Foreclosures: For novices, it's a crapshoot
|By Mike Giusti Bankrate.com
The allure of foreclosed properties to a would-be
real estate investor is nearly irresistible: Buy valuable properties
for pennies on the dollar with little or no risk of your own money,
work when you feel like it, and grow rich.
Countless seminars and how-to books
promise to turn even the most novice buyer into a high-powered real
estate investor through the magic of foreclosed homes. The trouble
is the dream of instant, safe, trouble-free wealth often turns out
to be like most things that sound too good to be true -- a scam.
If easy money was to be made, everyone would be getting rich off
True, some people do, just like
some people get rich in the stock and commodities markets, oil wells
and foreign currencies. But, just like these other forms of investing,
profitably buying and selling real estate takes research, knowledge,
experience, money and time. And nearly every deal with a huge profit
potential also comes with an appropriately sized risk.
Beyond get-rich-quick seminars
and informational classes offered by nonprofit agencies and local
sheriff's offices, few, if any professionals are available or willing
to teach novice investors the ins and outs of foreclosure sales.
Why should they show you how to buy a great property at a deep discount
instead of doing the deal themselves?
Still, if you are willing to go
it alone and invest the time and cash required to deal in foreclosures,
your first step should be to understand the process as thoroughly
Foreclosure is the legal method by which lenders or governmental
agencies take properties from owners who fail to make payments,

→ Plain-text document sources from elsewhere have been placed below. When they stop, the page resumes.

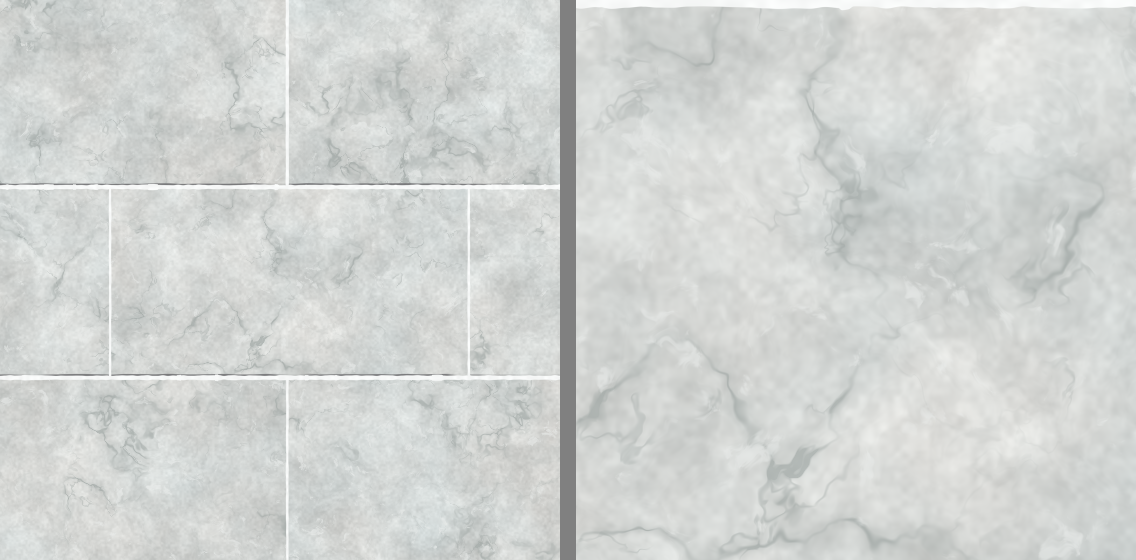
Left, the full canvas; right, a detail of the centre.
Write a Shadertoy shader that draws this texture.

```glsl
// Pale grey marble tiles in running bond with white joints.
// Each tile gets its own offset into warped noise for mottling, short ragged
// veins and grain; a thin dark gap runs broken along the lower tile edges.

const vec2  TILE = vec2(0.6405, 0.3405);      // tile pitch, canvas units
const vec2  ORIGIN = vec2(0.1966, 0.3255);    // lower left joint crossing
const float ROW_SHIFT = 0.3164;               // sideways shift of odd rows
const float BED_HALF = 0.0039;                // half width of level joints
const float HEAD_HALF = 0.0022;               // half width of upright joints
const float GAP_WIDTH = 0.0024;               // dark gap above level joints
const float RAGGED = 0.0016;                  // unevenness of joint edges
const float CLOUD_SCALE = 9.0;
const float MOTTLE_SCALE = 24.0;
const float VEIN_SCALE = 8.0;
const float GRAIN_SCALE = 240.0;
const float CLOUD_DEPTH = 0.13;
const float MOTTLE_DEPTH = 0.17;
const float GRAIN_DEPTH = 0.075;

const vec3 STONE = vec3(0.830, 0.842, 0.834);
const vec3 COOL_TINT = vec3(-0.040, 0.004, 0.022);
const vec3 VEIN = vec3(0.62, 0.65, 0.64);
const vec3 FLECK = vec3(0.92, 0.93, 0.925);
const vec3 GROUT = vec3(0.97, 0.976, 0.974);
const vec3 GAP = vec3(0.42, 0.42, 0.43);

float hash(vec2 p) {
    vec3 q = fract(vec3(p.xyx) * 0.1031);
    q += dot(q, q.yzx + 33.33);
    return fract((q.x + q.y) * q.z);
}

float noise(vec2 p) {
    vec2 i = floor(p), f = fract(p);
    f = f * f * (3.0 - 2.0 * f);
    return mix(mix(hash(i), hash(i + vec2(1, 0)), f.x),
               mix(hash(i + vec2(0, 1)), hash(i + vec2(1, 1)), f.x), f.y);
}

// Layered noise around 0.5; a higher gain gives a rougher field
float fbm(vec2 p, float gain) {
    float sum = 0.0, amp = 1.0, total = 0.0;
    for (int i = 0; i < 5; i++) {
        sum += amp * noise(p);
        total += amp;
        p = mat2(1.6, 1.2, -1.2, 1.6) * p + 17.3;
        amp *= gain;
    }
    return sum / total;
}

// Ragged line along the middle level of a noise field
float vein(vec2 p, float width) {
    return 1.0 - smoothstep(0.0, width, abs(fbm(p, 0.56) - 0.5));
}

vec3 marble(vec2 p) {
    vec2 bend = vec2(fbm(p * 11.0 + 3.1, 0.6), fbm(p * 11.0 + 41.7, 0.6)) - 0.5;
    vec2 w = p + 0.07 * bend;

    // Clouds, blotchy mottling and grain in two sizes
    float cloud = fbm(w * CLOUD_SCALE, 0.5) - 0.5;
    float mottle = fbm(w * MOTTLE_SCALE + 60.0, 0.68) - 0.5;
    float grain = 0.6 * noise(p * GRAIN_SCALE) + 0.4 * noise(p * GRAIN_SCALE * 0.55 + 9.0) - 0.5;
    vec3 col = STONE + CLOUD_DEPTH * cloud + MOTTLE_DEPTH * mottle + GRAIN_DEPTH * grain;
    col += COOL_TINT * (fbm(p * 8.0 + 90.0, 0.55) - 0.5);

    // Veins are cut into short pieces and gather in patches
    float patches = smoothstep(0.40, 0.62, fbm(p * 8.0 + 25.0, 0.5));
    float broken = smoothstep(0.38, 0.62, noise(p * 34.0 + 5.0));
    float lines = vein(w * VEIN_SCALE + 11.0, 0.022);
    float threads = vein(w * VEIN_SCALE * 2.2 + 72.0, 0.030);
    float halo = vein(w * VEIN_SCALE + 11.0, 0.085);
    float veins = lines * (0.12 + 0.36 * patches) * (0.35 + 0.65 * broken)
                + threads * (0.08 + 0.28 * patches) * broken
                + halo * (0.05 + 0.17 * patches);
    col = mix(col, VEIN, min(veins, 0.7));

    // Small pale flecks
    float fleck = smoothstep(0.66, 0.80, fbm(w * 48.0 + 130.0, 0.6));
    return mix(col, FLECK, 0.55 * fleck);
}

// Coverage of a shape with signed distance d, smoothed over one pixel
float cover(float d, float pixel) {
    return 1.0 - smoothstep(-0.7 * pixel, 0.7 * pixel, d);
}

void mainImage(out vec4 fragColor, in vec2 fragCoord) {
    vec2 uv = fragCoord / iResolution.xy;
    float pixel = 1.0 / min(iResolution.x, iResolution.y);

    // Tile index and position inside the tile
    vec2 grid = (uv - ORIGIN) / TILE;
    float row = floor(grid.y);
    grid.x -= mod(row, 2.0) * ROW_SHIFT / TILE.x;
    vec2 id = vec2(floor(grid.x), row);
    vec2 local = fract(grid) * TILE;
    vec2 edge = min(local, TILE - local);

    // Each tile shows a different part of the stone
    vec2 seed = id + 20.0;
    vec2 offset = 7.0 * vec2(hash(seed), hash(seed + 53.0));
    vec3 col = marble(local + offset);

    // Dark gap just above the level joint, with a few breaks
    float bed = floor(grid.y + 0.5) + 10.0;
    float run = noise(vec2(local.x * 6.0 + offset.x * 9.0, bed * 3.0));
    float gapShown = smoothstep(0.12, 0.30, run);
    float gapWidth = GAP_WIDTH * (0.7 + 0.6 * noise(vec2(uv.x * 40.0, bed)));
    col = mix(col, GAP, 0.85 * gapShown * cover(local.y - BED_HALF - gapWidth, pixel));

    // White joints with chipped edges, the upper row's upright slightly wider
    float rough = noise(vec2(uv.x * 110.0, bed * 7.0)) - 0.5;
    float chip = smoothstep(0.82, 0.95, noise(vec2(uv.x * 75.0, bed * 5.0 + 30.0)));
    float bedHalf = BED_HALF + RAGGED * (rough + 0.8 * chip);
    float sideRough = noise(vec2(uv.y * 80.0, id.x * 5.0 + 40.0)) - 0.5;
    float headHalf = HEAD_HALF + 0.0007 * step(0.5, row) + 0.5 * RAGGED * sideRough;
    float joint = max(cover(edge.y - bedHalf, pixel), cover(edge.x - headHalf, pixel));
    vec3 grout = GROUT + 0.04 * (noise(uv * 160.0) - 0.5);
    fragColor = vec4(clamp(mix(col, grout, joint), 0.0, 1.0), 1.0);
}
```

and then resell those homes to recoup money owed them.
Nonpayment of a mortgage or home equity loan is the
most common reason a home gets foreclosed, but it is far from the
only reason. But people could also be facing a foreclosure because
of a balloon payment, not paying property taxes, not carrying enough
insurance, or even failing to keep the property in good working
condition, says Rande Johnsen, a trustee for Trustee Corps in Irvine,
There are three distinct phases of foreclosures, each with its own
advantages and each fraught with peril.
||The 3 phases of foreclosure:
The time between when the homeowner has stopped making payments
and when the land is actually put up for sale at auction. Investors
take this opportunity to deal directly with the homeowner.
||Auction: When the
courts seize the property from the homeowner and sell it to the
highest bidder. The county sheriff or a trustee handles this process,
depending on the state.
If the property fails to sell at auction, or if the lender
ends up as the highest bidder, the home becomes "real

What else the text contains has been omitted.